**PROBLEM TO WORK ON:** Could you give back the records exactly, taking out the pictures?

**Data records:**
◆ ◆ ◆ ◆ ◆ ◆ ◆
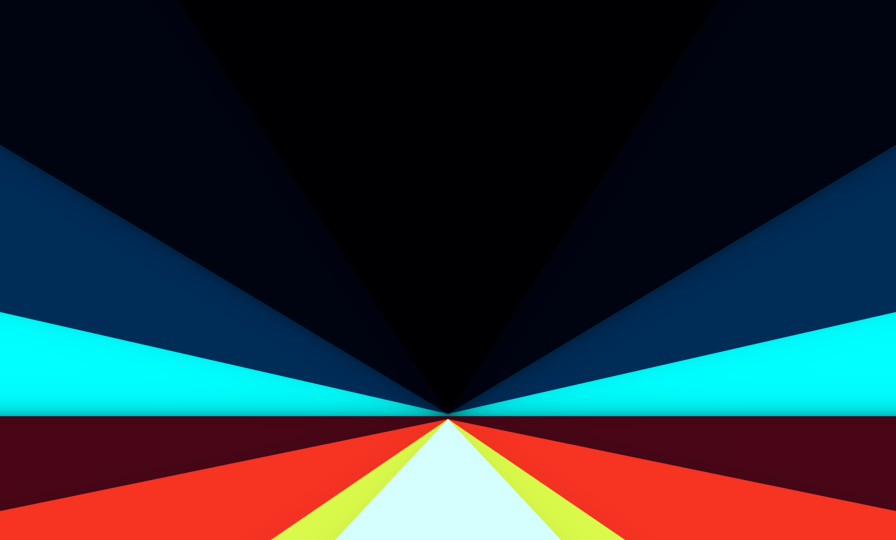
This background is drawn by a WebGL 1 fragment shader. Its source:

```glsl
precision highp float;

uniform vec2 u_resolution;

// Layout, in canvas heights from the bottom centre
const float HORIZON = 0.2293;
const float SKY_APEX = 0.2337;
const float GROUND_APEX = 0.2239;

// Ray angles in degrees, measured from the horizontal
const float BLACK_ANGLE = 56.9;
const float NAVY_ANGLE = 31.0;
const float BLUE_ANGLE = 12.8;
const float RED_ANGLE = -11.6;
const float LIME_ANGLE = -34.3;
const float WHITE_ANGLE = -46.9;

// Soft shading beside the edges
const float SHADE_WIDTH = 0.016;
const float RAY_SHADE = 0.25;
const float HORIZON_SHADE = 0.28;

const vec3 BLACK = vec3(0.0, 0.0, 0.008);
const vec3 NAVY = vec3(0.0, 0.012, 0.062);
const vec3 BLUE = vec3(0.0, 0.172, 0.345);
const vec3 CYAN = vec3(0.0, 1.0, 1.0);
const vec3 MAROON = vec3(0.29, 0.025, 0.09);
const vec3 RED = vec3(0.97, 0.2, 0.135);
const vec3 LIME = vec3(0.85, 0.98, 0.29);
const vec3 WHITE = vec3(0.83, 0.995, 1.0);

// Signed distance to a ray's line, positive above it
float rayDistance(vec2 p, float apex, float angle) {
  float a = radians(angle);
  return dot(p - vec2(0.0, apex), vec2(-sin(a), cos(a)));
}

float cover(float d) {
  float pixel = 1.0 / u_resolution.y;
  return smoothstep(-0.8 * pixel, 0.8 * pixel, d);
}

float shade(float d, float strength) {
  return 1.0 - strength * exp(-abs(d) / SHADE_WIDTH);
}

// Lays a wedge over the colour and darkens what lies beside its edge
vec3 addWedge(vec3 base, vec3 wedge, float d, float strength) {
  return mix(base * shade(d, strength), wedge, cover(d));
}

vec3 skyColor(vec2 p) {
  vec3 color = CYAN * shade(p.y - HORIZON, HORIZON_SHADE);
  color = addWedge(color, BLUE, rayDistance(p, SKY_APEX, BLUE_ANGLE), 0.05);
  color = addWedge(color, NAVY, rayDistance(p, SKY_APEX, NAVY_ANGLE), RAY_SHADE);
  return addWedge(color, BLACK, rayDistance(p, SKY_APEX, BLACK_ANGLE), RAY_SHADE);
}

vec3 groundColor(vec2 p) {
  vec3 color = MAROON * shade(p.y - HORIZON, 0.1);
  color = addWedge(color, RED, -rayDistance(p, GROUND_APEX, RED_ANGLE), 0.1);
  color = addWedge(color, LIME, -rayDistance(p, GROUND_APEX, LIME_ANGLE), 0.03);
  return addWedge(color, WHITE, -rayDistance(p, GROUND_APEX, WHITE_ANGLE), 0.03);
}

void main() {
  // Mirror the fan about the vertical centre line
  vec2 p = gl_FragCoord.xy / u_resolution.y;
  p.x = abs(p.x - 0.5 * u_resolution.x / u_resolution.y);

  vec3 color = mix(groundColor(p), skyColor(p), cover(p.y - HORIZON));
  gl_FragColor = vec4(color, 1.0);
}
```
◆ ◆ ◆ ◆ ◆ ◆ ◆
**EXPECTED OUTPUT:**
This background is drawn by a WebGL 1 fragment shader. Its source:

```glsl
precision highp float;

uniform vec2 u_resolution;

// Layout, in canvas heights from the bottom centre
const float HORIZON = 0.2293;
const float SKY_APEX = 0.2337;
const float GROUND_APEX = 0.2239;

// Ray angles in degrees, measured from the horizontal
const float BLACK_ANGLE = 56.9;
const float NAVY_ANGLE = 31.0;
const float BLUE_ANGLE = 12.8;
const float RED_ANGLE = -11.6;
const float LIME_ANGLE = -34.3;
const float WHITE_ANGLE = -46.9;

// Soft shading beside the edges
const float SHADE_WIDTH = 0.016;
const float RAY_SHADE = 0.25;
const float HORIZON_SHADE = 0.28;

const vec3 BLACK = vec3(0.0, 0.0, 0.008);
const vec3 NAVY = vec3(0.0, 0.012, 0.062);
const vec3 BLUE = vec3(0.0, 0.172, 0.345);
const vec3 CYAN = vec3(0.0, 1.0, 1.0);
const vec3 MAROON = vec3(0.29, 0.025, 0.09);
const vec3 RED = vec3(0.97, 0.2, 0.135);
const vec3 LIME = vec3(0.85, 0.98, 0.29);
const vec3 WHITE = vec3(0.83, 0.995, 1.0);

// Signed distance to a ray's line, positive above it
float rayDistance(vec2 p, float apex, float angle) {
  float a = radians(angle);
  return dot(p - vec2(0.0, apex), vec2(-sin(a), cos(a)));
}

float cover(float d) {
  float pixel = 1.0 / u_resolution.y;
  return smoothstep(-0.8 * pixel, 0.8 * pixel, d);
}

float shade(float d, float strength) {
  return 1.0 - strength * exp(-abs(d) / SHADE_WIDTH);
}

// Lays a wedge over the colour and darkens what lies beside its edge
vec3 addWedge(vec3 base, vec3 wedge, float d, float strength) {
  return mix(base * shade(d, strength), wedge, cover(d));
}

vec3 skyColor(vec2 p) {
  vec3 color = CYAN * shade(p.y - HORIZON, HORIZON_SHADE);
  color = addWedge(color, BLUE, rayDistance(p, SKY_APEX, BLUE_ANGLE), 0.05);
  color = addWedge(color, NAVY, rayDistance(p, SKY_APEX, NAVY_ANGLE), RAY_SHADE);
  return addWedge(color, BLACK, rayDistance(p, SKY_APEX, BLACK_ANGLE), RAY_SHADE);
}

vec3 groundColor(vec2 p) {
  vec3 color = MAROON * shade(p.y - HORIZON, 0.1);
  color = addWedge(color, RED, -rayDistance(p, GROUND_APEX, RED_ANGLE), 0.1);
  color = addWedge(color, LIME, -rayDistance(p, GROUND_APEX, LIME_ANGLE), 0.03);
  return addWedge(color, WHITE, -rayDistance(p, GROUND_APEX, WHITE_ANGLE), 0.03);
}

void main() {
  // Mirror the fan about the vertical centre line
  vec2 p = gl_FragCoord.xy / u_resolution.y;
  p.x = abs(p.x - 0.5 * u_resolution.x / u_resolution.y);

  vec3 color = mix(groundColor(p), skyColor(p), cover(p.y - HORIZON));
  gl_FragColor = vec4(color, 1.0);
}
```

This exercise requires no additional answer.